Content starts

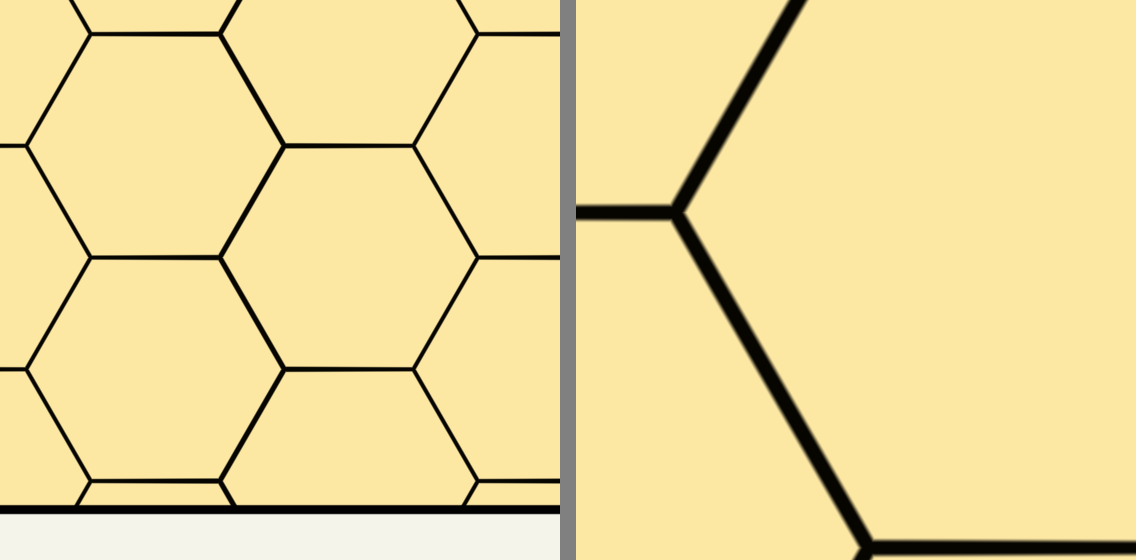
Left, the full canvas; right, a detail of the centre.
A Shadertoy shader for this pattern:

```glsl
// Flat-topped honeycomb in black outline on pale yellow, ending at a heavy rule above a paper margin.

const float TAU = 6.2831853;
const float SQRT3 = 1.7320508;

const vec3 HONEY = vec3(0.988, 0.906, 0.640);
const vec3 PAPER = vec3(0.960, 0.957, 0.918);
const vec3 INK   = vec3(0.025, 0.018, 0.000);

const float SIDE = 0.2304;
const vec2  CELL_CENTRE = vec2(0.2773, 0.7396);
const float THIN_LINE  = 0.0072;
const float THICK_LINE = 0.0094;
const float RULE_BOTTOM = 0.0820;
const float RULE_TOP    = 0.0980;

// Offset from the nearest point of a rectangular lattice
vec2 latticeOffset(vec2 p, vec2 period) {
    return p - period * round(p / period);
}

// Distance to the nearest edge of a flat-topped hexagonal tiling
float honeycombEdge(vec2 p, float side) {
    vec2 period = vec2(3.0, SQRT3) * side;
    vec2 a = latticeOffset(p, period);
    vec2 b = latticeOffset(p - 0.5 * period, period);
    vec2 q = abs(dot(a, a) < dot(b, b) ? a : b);
    return 0.5 * period.y - max(q.y, dot(q, vec2(0.5 * SQRT3, 0.5)));
}

// Line width swells along every second zigzag column
float lineWidth(float x, float side, float thin, float thick) {
    float phase = x / (3.0 * side) - 0.25;
    return mix(thin, thick, 0.5 + 0.5 * cos(TAU * phase));
}

// Coverage of the region where the signed distance is negative
float coverage(float d, float softness) {
    return 1.0 - smoothstep(-softness, softness, d);
}

void mainImage(out vec4 fragColor, in vec2 fragCoord) {
    vec2 uv = fragCoord / iResolution.xy;
    float softness = max(0.0018, 0.8 / iResolution.y);

    // Honeycomb outline
    vec2 p = uv - CELL_CENTRE;
    float width = lineWidth(p.x, SIDE, THIN_LINE, THICK_LINE);
    float outline = coverage(honeycombEdge(p, SIDE) - 0.5 * width, softness);
    vec3 color = mix(HONEY, INK, outline);

    // Paper margin and the rule above it
    float ruleMiddle = 0.5 * (RULE_TOP + RULE_BOTTOM);
    float ruleHalf = 0.5 * (RULE_TOP - RULE_BOTTOM);
    color = mix(color, PAPER, coverage(uv.y - ruleMiddle, softness));
    color = mix(color, vec3(0.0), coverage(abs(uv.y - ruleMiddle) - ruleHalf, softness));

    fragColor = vec4(color, 1.0);
}
```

Content ends

• **About this exercise**
If an entry above holds a picture, omit the picture but retype everything else exactly.

• **Result of this exercise**
Left, the full canvas; right, a detail of the centre.
A Shadertoy shader for this pattern:

```glsl
// Flat-topped honeycomb in black outline on pale yellow, ending at a heavy rule above a paper margin.

const float TAU = 6.2831853;
const float SQRT3 = 1.7320508;

const vec3 HONEY = vec3(0.988, 0.906, 0.640);
const vec3 PAPER = vec3(0.960, 0.957, 0.918);
const vec3 INK   = vec3(0.025, 0.018, 0.000);

const float SIDE = 0.2304;
const vec2  CELL_CENTRE = vec2(0.2773, 0.7396);
const float THIN_LINE  = 0.0072;
const float THICK_LINE = 0.0094;
const float RULE_BOTTOM = 0.0820;
const float RULE_TOP    = 0.0980;

// Offset from the nearest point of a rectangular lattice
vec2 latticeOffset(vec2 p, vec2 period) {
    return p - period * round(p / period);
}

// Distance to the nearest edge of a flat-topped hexagonal tiling
float honeycombEdge(vec2 p, float side) {
    vec2 period = vec2(3.0, SQRT3) * side;
    vec2 a = latticeOffset(p, period);
    vec2 b = latticeOffset(p - 0.5 * period, period);
    vec2 q = abs(dot(a, a) < dot(b, b) ? a : b);
    return 0.5 * period.y - max(q.y, dot(q, vec2(0.5 * SQRT3, 0.5)));
}

// Line width swells along every second zigzag column
float lineWidth(float x, float side, float thin, float thick) {
    float phase = x / (3.0 * side) - 0.25;
    return mix(thin, thick, 0.5 + 0.5 * cos(TAU * phase));
}

// Coverage of the region where the signed distance is negative
float coverage(float d, float softness) {
    return 1.0 - smoothstep(-softness, softness, d);
}

void mainImage(out vec4 fragColor, in vec2 fragCoord) {
    vec2 uv = fragCoord / iResolution.xy;
    float softness = max(0.0018, 0.8 / iResolution.y);

    // Honeycomb outline
    vec2 p = uv - CELL_CENTRE;
    float width = lineWidth(p.x, SIDE, THIN_LINE, THICK_LINE);
    float outline = coverage(honeycombEdge(p, SIDE) - 0.5 * width, softness);
    vec3 color = mix(HONEY, INK, outline);

    // Paper margin and the rule above it
    float ruleMiddle = 0.5 * (RULE_TOP + RULE_BOTTOM);
    float ruleHalf = 0.5 * (RULE_TOP - RULE_BOTTOM);
    color = mix(color, PAPER, coverage(uv.y - ruleMiddle, softness));
    color = mix(color, vec3(0.0), coverage(abs(uv.y - ruleMiddle) - ruleHalf, softness));

    fragColor = vec4(color, 1.0);
}
```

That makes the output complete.